This image represents these themes: Local Development, Seeding Databases, Production Data, Data Realism, Snaplet, GDPR Compliance, Database Snapshots, Local Environment, Developer Collaboration, Seed Scripts, Synthetic Data, Manual Data Insertion

How to seed your local development database

Snaplet versus seed scripts, database dumps or synthetic data

One of the critical aspects of local development is populating your database with data that mirrors your production environment. This is essential for effectively simulating real-world conditions for both development and testing. Over the years, several approaches have emerged to getting production data into your local environment. However, each method has its shortcomings, such as the risk of exposing sensitive data or not adequately representing production conditions. Let’s explore the techniques for seeding your local development database and then contrast them to Snaplet.

Traditional methods of seeding local databases

Manually inserting data

  • Pros: Direct control over data.
  • Cons: Time-consuming, error-prone, and doesn't accurately reflect production.

Manually inserting data into your local database gives you a high degree of control, allowing you to input specific records that test edge cases or problematic scenarios. However, this method can be extremely time-consuming and error-prone. As your database schema evolves, you may need to continuously update the manually entered data to keep it in sync with the production schema. Additionally, manually inserted data may lack the complexity and diversity of real-world data, making it less suitable for thorough testing. It’s also painfully tedious, and on the whole, very fragile. In reality, most developers who insert data manually into their environment are probably doing some version of mock data anyway.

Production dumps

  • Pros: Realistic data.
  • Cons: Risk of exposing sensitive information, impracticality due to scale, and GDPR compliance issues.

Using production dumps, such as PostgreSQL's pg_dump, is one of the most accurate ways to populate your local environment with data that reflects your actual production database. This ensures a perfect level of data realism but comes with significant drawbacks.

Firstly, using production data locally can pose severe security and regulatory risks, especially if the data contains sensitive or personally identifiable information (PII) which is subject to GDPR and other data privacy restrictions.

Secondly, production databases can be large, and it may not be practical to import the entire dataset into your local environment, and running a dump may negatively impact the performance of the database.

Lastly, access to production data is typically restricted (and for good reason), meaning this is not a solution that’s broadly available to all the members of a software development team.

Seed scripts

  • Pros: Automates the data population process.
  • Cons: Requires maintenance, and data may not be reflective of real-world scenarios.

Seed scripts automate the process of populating a database with an initial set of data. They can be customized to produce data that's useful for your specific application, and they run quickly.

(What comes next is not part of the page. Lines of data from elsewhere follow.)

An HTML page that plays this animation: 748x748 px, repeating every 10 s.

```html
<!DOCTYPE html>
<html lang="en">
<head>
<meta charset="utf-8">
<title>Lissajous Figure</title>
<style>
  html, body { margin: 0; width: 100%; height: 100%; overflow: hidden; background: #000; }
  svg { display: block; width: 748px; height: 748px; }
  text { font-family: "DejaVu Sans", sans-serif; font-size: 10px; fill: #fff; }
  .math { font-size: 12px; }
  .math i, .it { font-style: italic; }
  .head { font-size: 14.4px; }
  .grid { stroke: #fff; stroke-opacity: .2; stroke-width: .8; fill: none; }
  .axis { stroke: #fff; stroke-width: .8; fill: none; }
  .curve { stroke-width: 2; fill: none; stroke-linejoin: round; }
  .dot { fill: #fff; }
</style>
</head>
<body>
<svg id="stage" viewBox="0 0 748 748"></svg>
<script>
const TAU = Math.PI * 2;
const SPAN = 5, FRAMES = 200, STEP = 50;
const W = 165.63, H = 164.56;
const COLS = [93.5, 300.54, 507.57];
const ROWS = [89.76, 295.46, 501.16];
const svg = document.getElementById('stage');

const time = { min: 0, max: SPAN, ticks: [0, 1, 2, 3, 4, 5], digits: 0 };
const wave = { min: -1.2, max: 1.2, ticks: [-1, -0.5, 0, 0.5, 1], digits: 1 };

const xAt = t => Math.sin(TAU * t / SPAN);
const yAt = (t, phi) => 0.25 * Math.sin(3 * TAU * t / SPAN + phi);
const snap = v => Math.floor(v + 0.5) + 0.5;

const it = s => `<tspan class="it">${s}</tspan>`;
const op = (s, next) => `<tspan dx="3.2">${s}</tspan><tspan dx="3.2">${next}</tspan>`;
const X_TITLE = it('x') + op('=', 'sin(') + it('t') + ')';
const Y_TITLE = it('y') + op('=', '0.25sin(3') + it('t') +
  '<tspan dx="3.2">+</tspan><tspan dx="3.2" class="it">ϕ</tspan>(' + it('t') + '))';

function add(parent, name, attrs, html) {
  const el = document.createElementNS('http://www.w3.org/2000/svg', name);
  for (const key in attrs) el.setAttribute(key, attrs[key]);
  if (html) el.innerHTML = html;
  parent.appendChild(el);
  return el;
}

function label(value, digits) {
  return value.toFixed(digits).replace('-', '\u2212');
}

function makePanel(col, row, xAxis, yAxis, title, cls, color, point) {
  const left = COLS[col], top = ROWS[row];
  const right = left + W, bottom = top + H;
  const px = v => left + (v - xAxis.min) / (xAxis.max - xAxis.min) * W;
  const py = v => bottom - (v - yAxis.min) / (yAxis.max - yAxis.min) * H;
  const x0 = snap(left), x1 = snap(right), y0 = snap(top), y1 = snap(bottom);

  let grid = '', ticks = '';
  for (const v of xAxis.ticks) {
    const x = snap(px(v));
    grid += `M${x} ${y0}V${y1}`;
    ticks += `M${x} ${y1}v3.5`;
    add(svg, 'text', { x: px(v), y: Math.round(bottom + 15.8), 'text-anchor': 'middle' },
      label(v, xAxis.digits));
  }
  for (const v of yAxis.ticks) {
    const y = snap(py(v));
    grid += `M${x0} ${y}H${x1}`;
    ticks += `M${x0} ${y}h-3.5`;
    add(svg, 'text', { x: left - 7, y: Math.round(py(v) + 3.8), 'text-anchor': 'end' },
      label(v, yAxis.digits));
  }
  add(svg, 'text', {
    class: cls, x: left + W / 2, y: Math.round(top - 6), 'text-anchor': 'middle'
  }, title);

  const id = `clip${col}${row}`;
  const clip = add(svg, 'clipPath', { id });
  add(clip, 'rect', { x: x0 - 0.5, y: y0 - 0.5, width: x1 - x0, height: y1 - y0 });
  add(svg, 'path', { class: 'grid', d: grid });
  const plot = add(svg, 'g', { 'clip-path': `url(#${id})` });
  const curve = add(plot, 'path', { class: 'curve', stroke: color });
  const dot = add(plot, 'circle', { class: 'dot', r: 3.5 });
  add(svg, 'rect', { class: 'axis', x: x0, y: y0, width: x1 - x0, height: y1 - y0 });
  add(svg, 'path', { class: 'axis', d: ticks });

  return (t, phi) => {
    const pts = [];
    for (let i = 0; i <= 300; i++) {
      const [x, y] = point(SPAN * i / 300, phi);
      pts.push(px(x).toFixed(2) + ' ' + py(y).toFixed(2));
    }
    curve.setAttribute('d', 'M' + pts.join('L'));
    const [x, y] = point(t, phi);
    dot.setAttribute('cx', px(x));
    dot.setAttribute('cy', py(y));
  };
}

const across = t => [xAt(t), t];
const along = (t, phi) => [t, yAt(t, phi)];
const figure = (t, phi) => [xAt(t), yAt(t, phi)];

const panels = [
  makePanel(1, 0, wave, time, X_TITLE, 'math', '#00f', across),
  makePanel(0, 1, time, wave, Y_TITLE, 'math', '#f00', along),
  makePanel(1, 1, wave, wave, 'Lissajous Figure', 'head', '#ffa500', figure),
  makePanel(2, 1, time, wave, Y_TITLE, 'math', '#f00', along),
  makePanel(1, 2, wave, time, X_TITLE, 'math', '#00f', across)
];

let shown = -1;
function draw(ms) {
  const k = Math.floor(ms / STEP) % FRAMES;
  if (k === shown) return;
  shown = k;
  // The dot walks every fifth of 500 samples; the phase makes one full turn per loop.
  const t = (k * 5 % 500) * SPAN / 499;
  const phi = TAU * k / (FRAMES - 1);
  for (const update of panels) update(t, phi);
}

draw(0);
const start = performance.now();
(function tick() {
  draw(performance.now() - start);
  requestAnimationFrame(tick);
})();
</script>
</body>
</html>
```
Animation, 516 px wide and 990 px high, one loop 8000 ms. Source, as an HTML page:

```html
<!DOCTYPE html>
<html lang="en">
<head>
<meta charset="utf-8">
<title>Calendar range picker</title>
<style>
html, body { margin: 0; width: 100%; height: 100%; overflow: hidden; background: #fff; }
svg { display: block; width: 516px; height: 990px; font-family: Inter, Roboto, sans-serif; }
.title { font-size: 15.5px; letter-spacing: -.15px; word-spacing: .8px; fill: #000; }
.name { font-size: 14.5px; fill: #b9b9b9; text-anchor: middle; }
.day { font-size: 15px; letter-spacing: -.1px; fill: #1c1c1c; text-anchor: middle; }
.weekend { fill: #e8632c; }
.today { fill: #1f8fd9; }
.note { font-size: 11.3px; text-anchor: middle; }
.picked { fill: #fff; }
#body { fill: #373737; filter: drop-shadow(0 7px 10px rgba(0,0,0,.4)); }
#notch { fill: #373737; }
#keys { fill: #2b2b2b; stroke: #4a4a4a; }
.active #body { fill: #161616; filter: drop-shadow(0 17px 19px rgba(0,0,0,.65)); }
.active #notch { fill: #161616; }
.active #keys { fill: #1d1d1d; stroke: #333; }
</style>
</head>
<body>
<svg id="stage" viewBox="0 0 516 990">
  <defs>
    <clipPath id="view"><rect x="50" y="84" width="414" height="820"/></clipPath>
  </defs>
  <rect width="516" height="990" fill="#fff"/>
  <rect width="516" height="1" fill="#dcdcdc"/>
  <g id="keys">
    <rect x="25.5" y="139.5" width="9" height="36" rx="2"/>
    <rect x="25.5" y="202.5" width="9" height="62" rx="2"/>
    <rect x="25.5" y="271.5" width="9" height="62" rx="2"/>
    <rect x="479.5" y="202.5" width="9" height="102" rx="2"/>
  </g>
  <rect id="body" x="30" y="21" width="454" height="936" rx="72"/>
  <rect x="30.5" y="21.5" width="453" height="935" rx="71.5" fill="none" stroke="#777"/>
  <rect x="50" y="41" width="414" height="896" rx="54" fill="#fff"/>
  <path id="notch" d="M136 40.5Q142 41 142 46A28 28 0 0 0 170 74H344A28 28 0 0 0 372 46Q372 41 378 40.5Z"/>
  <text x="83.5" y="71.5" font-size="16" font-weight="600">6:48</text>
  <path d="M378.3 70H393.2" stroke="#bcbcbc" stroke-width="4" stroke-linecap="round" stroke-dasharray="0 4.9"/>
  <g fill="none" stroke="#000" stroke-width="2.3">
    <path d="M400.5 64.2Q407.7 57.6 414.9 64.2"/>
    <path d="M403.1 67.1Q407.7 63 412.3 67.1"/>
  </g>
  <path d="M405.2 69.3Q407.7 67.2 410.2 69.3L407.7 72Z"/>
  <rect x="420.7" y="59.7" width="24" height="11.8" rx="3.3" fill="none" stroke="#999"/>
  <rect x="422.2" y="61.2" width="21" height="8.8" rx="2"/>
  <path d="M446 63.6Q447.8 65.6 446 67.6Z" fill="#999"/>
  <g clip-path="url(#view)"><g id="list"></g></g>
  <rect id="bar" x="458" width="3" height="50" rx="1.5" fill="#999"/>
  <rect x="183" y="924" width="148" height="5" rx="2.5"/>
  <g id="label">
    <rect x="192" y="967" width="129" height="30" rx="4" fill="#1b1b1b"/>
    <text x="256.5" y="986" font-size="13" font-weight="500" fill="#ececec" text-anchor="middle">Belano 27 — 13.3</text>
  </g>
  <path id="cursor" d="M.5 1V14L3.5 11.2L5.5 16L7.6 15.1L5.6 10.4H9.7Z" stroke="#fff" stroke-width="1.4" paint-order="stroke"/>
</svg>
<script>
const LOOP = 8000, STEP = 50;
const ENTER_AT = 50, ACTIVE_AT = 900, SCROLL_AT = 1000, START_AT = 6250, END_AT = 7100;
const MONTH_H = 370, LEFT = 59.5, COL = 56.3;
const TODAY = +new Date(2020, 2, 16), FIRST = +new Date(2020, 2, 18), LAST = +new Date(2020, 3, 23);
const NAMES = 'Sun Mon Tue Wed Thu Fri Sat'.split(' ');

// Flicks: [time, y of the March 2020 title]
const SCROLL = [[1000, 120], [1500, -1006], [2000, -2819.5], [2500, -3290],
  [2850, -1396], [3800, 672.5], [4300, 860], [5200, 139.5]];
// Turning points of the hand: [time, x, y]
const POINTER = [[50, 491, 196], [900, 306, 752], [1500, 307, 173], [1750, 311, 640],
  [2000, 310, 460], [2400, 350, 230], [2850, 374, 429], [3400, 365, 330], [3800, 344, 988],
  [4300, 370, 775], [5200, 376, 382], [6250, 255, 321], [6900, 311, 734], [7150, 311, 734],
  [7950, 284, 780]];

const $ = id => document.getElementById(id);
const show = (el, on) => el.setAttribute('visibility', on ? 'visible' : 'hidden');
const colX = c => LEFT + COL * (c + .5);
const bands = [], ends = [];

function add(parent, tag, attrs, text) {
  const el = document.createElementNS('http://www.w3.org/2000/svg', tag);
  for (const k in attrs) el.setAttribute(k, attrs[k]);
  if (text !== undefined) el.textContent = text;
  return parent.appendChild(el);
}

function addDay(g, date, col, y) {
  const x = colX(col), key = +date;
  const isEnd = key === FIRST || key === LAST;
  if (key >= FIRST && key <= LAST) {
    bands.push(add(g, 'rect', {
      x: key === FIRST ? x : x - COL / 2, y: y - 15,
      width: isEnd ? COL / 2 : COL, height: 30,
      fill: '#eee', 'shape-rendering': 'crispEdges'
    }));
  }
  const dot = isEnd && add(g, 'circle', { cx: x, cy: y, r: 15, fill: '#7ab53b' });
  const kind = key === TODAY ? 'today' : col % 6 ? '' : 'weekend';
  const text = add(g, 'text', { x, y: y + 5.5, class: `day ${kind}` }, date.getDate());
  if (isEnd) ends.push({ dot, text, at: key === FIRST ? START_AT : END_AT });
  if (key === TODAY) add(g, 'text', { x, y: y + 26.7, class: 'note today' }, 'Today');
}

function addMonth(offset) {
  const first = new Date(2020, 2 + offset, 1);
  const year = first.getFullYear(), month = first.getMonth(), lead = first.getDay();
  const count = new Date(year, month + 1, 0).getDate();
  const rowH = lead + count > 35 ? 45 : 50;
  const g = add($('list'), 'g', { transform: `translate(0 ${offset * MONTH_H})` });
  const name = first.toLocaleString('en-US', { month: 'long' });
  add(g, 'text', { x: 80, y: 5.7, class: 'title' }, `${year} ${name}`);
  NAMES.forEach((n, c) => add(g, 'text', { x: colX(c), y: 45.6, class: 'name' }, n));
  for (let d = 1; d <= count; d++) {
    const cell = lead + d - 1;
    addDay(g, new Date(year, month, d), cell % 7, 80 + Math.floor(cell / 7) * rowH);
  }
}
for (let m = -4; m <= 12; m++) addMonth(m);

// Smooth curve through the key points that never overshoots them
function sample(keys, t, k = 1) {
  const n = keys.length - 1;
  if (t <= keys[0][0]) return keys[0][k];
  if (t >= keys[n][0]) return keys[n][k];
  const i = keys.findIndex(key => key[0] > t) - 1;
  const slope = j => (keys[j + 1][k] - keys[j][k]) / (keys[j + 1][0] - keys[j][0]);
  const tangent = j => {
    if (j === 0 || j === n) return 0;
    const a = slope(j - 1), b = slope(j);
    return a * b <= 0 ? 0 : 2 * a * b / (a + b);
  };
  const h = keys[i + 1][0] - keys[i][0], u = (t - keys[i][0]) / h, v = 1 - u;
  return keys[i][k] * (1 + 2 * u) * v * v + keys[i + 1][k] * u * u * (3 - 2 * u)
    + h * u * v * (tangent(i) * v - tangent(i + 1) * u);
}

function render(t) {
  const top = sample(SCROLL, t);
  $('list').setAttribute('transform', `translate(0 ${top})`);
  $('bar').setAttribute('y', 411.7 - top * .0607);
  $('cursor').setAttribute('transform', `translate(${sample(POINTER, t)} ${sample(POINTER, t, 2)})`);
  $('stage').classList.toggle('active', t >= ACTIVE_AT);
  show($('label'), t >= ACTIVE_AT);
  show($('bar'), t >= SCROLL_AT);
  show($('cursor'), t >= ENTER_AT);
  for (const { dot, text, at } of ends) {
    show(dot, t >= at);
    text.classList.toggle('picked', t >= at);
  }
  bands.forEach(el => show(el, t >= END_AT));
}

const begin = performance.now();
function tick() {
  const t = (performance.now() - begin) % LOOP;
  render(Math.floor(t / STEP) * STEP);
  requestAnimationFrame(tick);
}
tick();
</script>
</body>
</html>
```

However, the data is synthetic and might not capture all the nuances of production data. Over time, you may find that the seed scripts need to be updated frequently to align with changes to the database schema or to introduce new kinds of test data. This makes them inherently fragile, and they require constant maintenance. Over time, understanding the nuances of how they behave can make them very difficult to maintain.

Synthetic data

  • Pros: Can produce large datasets.
  • Cons: Often expensive, lacks realism, and generated data may not adhere to business logic.

Using a synthetic data generator can provide you with large volumes of data quickly. These generators create data that conforms to your database schema and can even simulate relationships between tables. However, the data is entirely fictitious and may not accurately reflect the types of data issues—like missing values or inconsistent formatting—that you'll encounter in a production environment. Because of the complexity involved, these solutions are often pricy to implement and maintain.

The Snaplet solution

Snaplet offers a unique approach to local database seeding, addressing many of the challenges posed by traditional methods. Here's how Snaplet compares:

Data realism

Snaplet creates snapshots of your production data that can be used to populate your local database, ensuring a high degree of realism. This is invaluable for developers who want to simulate real-world conditions without the manual labor and inaccuracies associated with seeding databases traditionally.

Security and compliance

One of the major concerns with directly importing data from production is the risk of exposing sensitive information. Snaplet addresses this by scrambling data from production while keeping the “shape” of the data consistent, ensuring that you're not only secure but also in compliance with regulations such as GDPR. Because the data’s shape remains the same, application and testing logic is not affected.


Snaplet facilitates team collaboration by allowing developers to share snapshots, ensuring everyone is on the same page. This feature is a significant improvement over traditional methods, where differing local environments can lead to the notorious "it works on my machine" syndrome.


Seeding your local development database is an essential but often overlooked aspect of the development lifecycle. While traditional methods like manual data insertion, production dumps, seed scripts, and synthetic data have their merits, they also come with significant drawbacks.

Snaplet offers an all-in-one solution that not only overcomes these challenges but also adds additional layers of security and collaboration, making it an indispensable tool for modern development teams.

If you're a developer looking for an efficient, secure, and realistic way to seed your local database, it might be time to give Snaplet a try.

Jian Reis
May 3, 2024